Pastor Roer Morrison said repairs being made to his home this week by a mission outreach team are “love in action” and carry out biblical teachings.
An Impact! Virginia team of 11 young people, ages 12 to 18, and several adult supervisors and chaperones are working on the home of Morrison and his wife, Roberta, on Chatham Road.
According to the Baptist General Association of Virginia (BGAV) website, Impact! Virginia “is our ‘classic’ one week construction mission opportunity for teenagers in which ... participants focus on home repair and renovation for those in great need in Virginia. Project days begin and end with worship celebrations to help set and maintain the right spirit and attitude.”
Gene Medley, a member of First Baptist Church of Martinsville, is the crew chief for the project at the Morrisons’ eight-room cinderblock-and-frame house. The work involves removing gutters along the front edge of the front porch roof; replacing rotted fascia, soffit (both part of the roof structure) and ceiling; painting all fascia, soffit and the ceiling on the front porch; and installing new gutters, according to information Medley provided.
The project also involves installing a new low-slope shingle roof over the small deck on the right side of the front porch, tying into existing roofs on two sides and new columns on two outside edges. It also involves replacing handrails where necessary and painting all columns and handrails.
The Morrisons’ house is one of 17 houses being refurbished this week as part of the Impact! Virginia camp in Danville. The Morrisons’ house is the only one in Henry County; the others are in Danville and Pittsylvania County, Medley said. The teenagers are staying at Averett University.
“This is my 21st year doing mission trips with children” through Impact! Virginia, Medley said. “I’ve been to Georgia, Florida, Alabama, Tennessee, Virginia, North Carolina, the Eastern Shore of Virginia, Germany and Costa Rica.”
“I love to help people that are sometimes less fortunate than me. It is part of my faith ...,” he said. He added that he enjoys leading young people and teaching them carpentry skills that he learned growing up on a dairy farm.
Medley and his son, Scott, own Soy Solutions in Martinsville, a manufacturer of specialty chemicals and other products.
Until this year, Gene Medley has volunteered one week each year for Impact! Virginia projects, but this year, he will volunteer two weeks. The second will be the week of July 20, when Impact! Virginia will have a mission camp in Staunton.
Among the teenagers working on the Henry County home are Kelsey McGuire, Kathrine Baldwin and Morgan Kirby, all of whom are from Webber Memorial Baptist Church in Chesterfield. Group leader Gordon Moore, a retired electrician, also is from that church.

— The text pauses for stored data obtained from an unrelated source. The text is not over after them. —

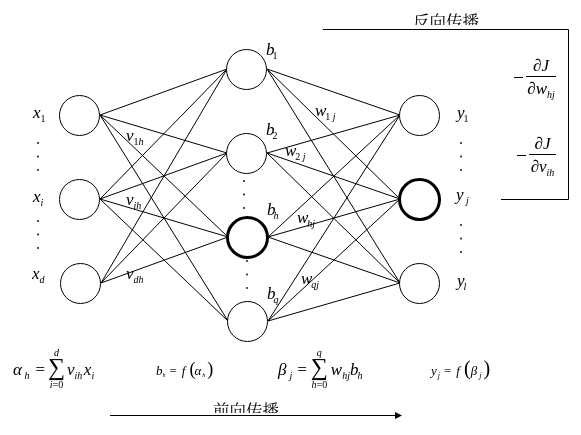
<!DOCTYPE html>
<html lang="zh">
<head>
<meta charset="utf-8">
<title>反向传播</title>
<style>
:root { --ink: #000; --paper: #fff; }
* { box-sizing: border-box; }
html, body { margin: 0; overflow: hidden; background: var(--paper); }
.board {
  position: relative; width: 581px; height: 435px; overflow: hidden;
  background: var(--paper); color: var(--ink);
  font: italic 17px/20px "Liberation Serif", serif;
}
.network { position: absolute; inset: 0; }
.edges, .flow { stroke: var(--ink); stroke-width: 1; fill: none; }
.nodes { fill: var(--paper); stroke: var(--ink); stroke-width: 1; }
.nodes .active { stroke-width: 3; }
.dots { fill: var(--ink); }

.label { position: absolute; left: var(--x); top: var(--y); white-space: nowrap; }
sub { position: relative; top: 4px; font-size: 10px; line-height: 0; vertical-align: baseline; }
i { font-style: normal; }
.hidden sub { margin-left: -2px; }
.output sub { margin-left: -1px; }

.direction {
  position: absolute; left: var(--x); top: var(--y); height: var(--h);
  overflow: hidden; white-space: nowrap;
  font: normal 16.5px/20px "Noto Serif CJK SC", serif;
}

.gradient { position: absolute; left: var(--x); top: var(--y); display: flex; align-items: center; gap: 3px; }
.minus { width: 9px; height: 1px; background: var(--ink); }
.fraction { display: grid; justify-items: center; width: var(--w); }
.fraction span { white-space: nowrap; height: 21px; }
.fraction span:first-child { width: 100%; text-align: center; border-bottom: 1px solid var(--ink); }
.fraction span:last-child { padding-top: 2px; }

.formulas {
  position: absolute; left: 0; top: 345px; width: 581px; height: 48px; padding-left: 13px;
  display: grid; grid-template-columns: 143px 122px 153px 1fr; align-items: baseline;
}
.formula { display: flex; align-items: baseline; line-height: 44px; white-space: nowrap; }
.formula span { margin-left: var(--m, 0); }
.formula sub { margin-left: var(--m, 0); }
.formula .equals { font-style: normal; }
.formula .sum { position: relative; width: 17px; font-style: normal; font-size: 24px; }
.sum b { position: absolute; left: -6px; width: 29px; text-align: center; font: 10px/10px "Liberation Serif", serif; }
.sum .upper { top: 3px; font-style: italic; }
.sum .lower { top: 35px; }
.small { font-size: 13px; }
.small sub { font-size: 6px; top: 2px; }
.small.wide sub { font-size: 8px; top: 3px; }
.bracket { font-style: normal; font-size: 18px; }
.wide .bracket { font-size: 20px; }
</style>
</head>
<body>
<main class="board">
  <svg class="network" width="581" height="435" viewBox="0 0 581 435" aria-hidden="true">
    <defs>
      <g id="ellipsis"><circle r="0.9"/><circle cy="13.5" r="0.9"/><circle cy="27" r="0.9"/></g>
    </defs>
    <g class="edges">
      <path d="M227 69L100 115L227 153M228 237L100 115L228 321"/>
      <path d="M227 69L100 199L227 153M228 237L100 199L228 321"/>
      <path d="M227 69L101 283L227 153M101 283L228 237"/>
      <path d="M400 115L267 69L400 199M267 69L400 283"/>
      <path d="M400 115L267 153L400 199M267 153L400 283"/>
      <path d="M400 115L268 237L400 199M268 237L400 283"/>
      <path d="M400 115L268 321L400 199M268 321L400 283"/>
    </g>
    <g class="nodes">
      <circle cx="79.5" cy="115.5" r="20"/>
      <circle cx="79.5" cy="199.5" r="20"/>
      <circle cx="80.5" cy="283.5" r="20"/>
      <circle cx="246.5" cy="69.5" r="20"/>
      <circle cx="246.5" cy="153.5" r="20"/>
      <circle class="active" cx="247.5" cy="237.5" r="20"/>
      <circle cx="247.5" cy="321.5" r="20"/>
      <circle cx="419.5" cy="115.5" r="20"/>
      <circle class="active" cx="419.5" cy="199.5" r="20"/>
      <circle cx="419.5" cy="283.5" r="20"/>
    </g>
    <g class="dots">
      <use href="#ellipsis" x="38" y="143"/>
      <use href="#ellipsis" x="38" y="221"/>
      <use href="#ellipsis" x="244" y="181"/>
      <use href="#ellipsis" x="247" y="261"/>
      <use href="#ellipsis" x="461" y="143"/>
      <use href="#ellipsis" x="461" y="225"/>
    </g>
    <g class="flow">
      <path d="M323 29.5H568.5V199.5H501"/>
      <path d="M110 415.5H396"/>
      <polygon points="395,412 402,415.5 395,419" fill="#000" stroke="none"/>
    </g>
  </svg>

  <div class="direction" style="--x:413px;--y:11px;--h:14px">反向传播</div>
  <div class="direction" style="--x:213px;--y:400px;--h:13px">前向传播</div>

  <div class="label" style="--x:33px;--y:103px">x<sub><i>1</i></sub></div>
  <div class="label" style="--x:33px;--y:187px">x<sub>i</sub></div>
  <div class="label" style="--x:32px;--y:264px">x<sub>d</sub></div>

  <div class="label" style="--x:126px;--y:126px">v<sub><i>1</i>h</sub></div>
  <div class="label" style="--x:126px;--y:190px">v<sub>ih</sub></div>
  <div class="label" style="--x:126px;--y:264px">v<sub>dh</sub></div>

  <div class="label hidden" style="--x:266px;--y:40px">b<sub><i>1</i></sub></div>
  <div class="label hidden" style="--x:266px;--y:120px">b<sub><i>2</i></sub></div>
  <div class="label hidden" style="--x:267px;--y:200px">b<sub>h</sub></div>
  <div class="label hidden" style="--x:267px;--y:284px">b<sub>q</sub></div>

  <div class="label output" style="--x:315px;--y:101px">w<sub><i>1</i> j</sub></div>
  <div class="label output" style="--x:285px;--y:141px">w<sub><i>2</i> j</sub></div>
  <div class="label output" style="--x:297px;--y:208px">w<sub>hj</sub></div>
  <div class="label output" style="--x:301px;--y:269px">w<sub>qj</sub></div>

  <div class="label output" style="--x:457px;--y:103px">y<sub><i>1</i></sub></div>
  <div class="label" style="--x:456px;--y:185px">y<sub> j</sub></div>
  <div class="label output" style="--x:457px;--y:271px">y<sub>l</sub></div>

  <div class="gradient" style="--x:514px;--y:56px">
    <span class="minus"></span>
    <div class="fraction" style="--w:30px"><span>∂J</span><span>∂w<sub>hj</sub></span></div>
  </div>
  <div class="gradient" style="--x:517px;--y:134px">
    <span class="minus"></span>
    <div class="fraction" style="--w:27px"><span>∂J</span><span>∂v<sub>ih</sub></span></div>
  </div>

  <section class="formulas">
    <div class="formula">
      <span>α</span><sub style="--m:2.5px">h</sub>
      <span class="equals" style="--m:6px">=</span>
      <span class="sum" style="--m:3px">∑<b class="upper">d</b><b class="lower"><em>i</em>=0</b></span>
      <span style="--m:2px">v</span><sub>ih</sub>
      <span style="--m:1.5px">x</span><sub>i</sub>
    </div>
    <div class="formula small">
      <span>b</span><sub>h</sub>
      <span class="equals" style="--m:4px">=</span>
      <span style="--m:5px">f</span>
      <span class="bracket" style="--m:4px">(</span>
      <span style="--m:-1px">α</span><sub style="--m:1px">h</sub>
      <span class="bracket" style="--m:2px">)</span>
    </div>
    <div class="formula">
      <span>β</span><sub style="--m:3px">j</sub>
      <span class="equals" style="--m:5px">=</span>
      <span class="sum" style="--m:4px">∑<b class="upper">q</b><b class="lower"><em>h</em>=0</b></span>
      <span style="--m:3px">w</span><sub>hj</sub>
      <span>b</span><sub style="--m:-1px">h</sub>
    </div>
    <div class="formula small wide">
      <span>y</span><sub style="--m:1px">j</sub>
      <span class="equals" style="--m:4px">=</span>
      <span style="--m:5px">f</span>
      <span class="bracket" style="--m:4px">(</span>
      <span>β</span><sub style="--m:2px">j</sub>
      <span class="bracket" style="--m:2px">)</span>
    </div>
  </section>
</main>
</body>
</html>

“This is my sixth year (doing Impact! Virginia projects),” Kelsey said. “I love helping people. I love getting closer to God. ... I can’t wait to come back every year.” She said. She is the roof leader on this project.
Kelsey, 18, recently graduated from L.C. Bird High School in Chesterfield and will be continuing her studies in cosmetology at Chesterfield Technical Center, she said.
“I had a blast last year helping people,” Kathrine said of her first year taking part in an Impact! Virginia project. She said these projects give teenagers a different perspective about the circumstances in which some people live, and that teenagers should appreciate what they have.
Morgan said, speaking generally, most teens would have balked at the $275-per-person cost of participating in the week-long project and would have said, “I’m not going to pay. What am I going to get out of it?” (Fundraisers helped defray the cost.)
For her, she said, “It is an indescribable feeling of how happy people are to get things fixed (at their homes).”
She added: “We have a chance to show God to some of these people.”
Kelsey and Morgan are 15-year-old rising 10th-graders.
Moore said he has been participating in Impact! Virginia projects for 14 years. “It’s the enjoyment of seeing homeowners and teaching young people,” he said when asked why he takes part.
Joe Busic, 17, from Shiloh Baptist Church in King George, said, “I like helping people and impacting people’s lives.”
Joe, who was home-schooled, will enter Lynchburg College in the fall, with plans to major in athletic training, he said.
“This is going to be a great improvement,” said Pastor Morrison, who is in his 80s. “It’s wonderful, awesome. That’s a beautiful gift to an old man.”
“This is called charity work,” Morrison said. He quoted the Apostle Paul in 1 Corinthians 13:13, which says (King James Version): “And now abideth faith, hope, charity, these three; but the greatest of these is charity.”
Charity is “love in action,” Morrison said.
“The Apostle John tells us in his epistle (1 John 3:18, KJV): ‘My little children, let us not love in word, neither in tongue; but in deed and in truth,’” Morrison said.
Morrison said he has been pastor of Mt. Olive United Holy Church in Martinsville for about six decades. He worked for American Furniture for 18 years and for Martinsville City Public Schools for 24 years.
He said he and his wife plan to show their gratitude for the project not just in words but in deeds by holding a picnic for the volunteers.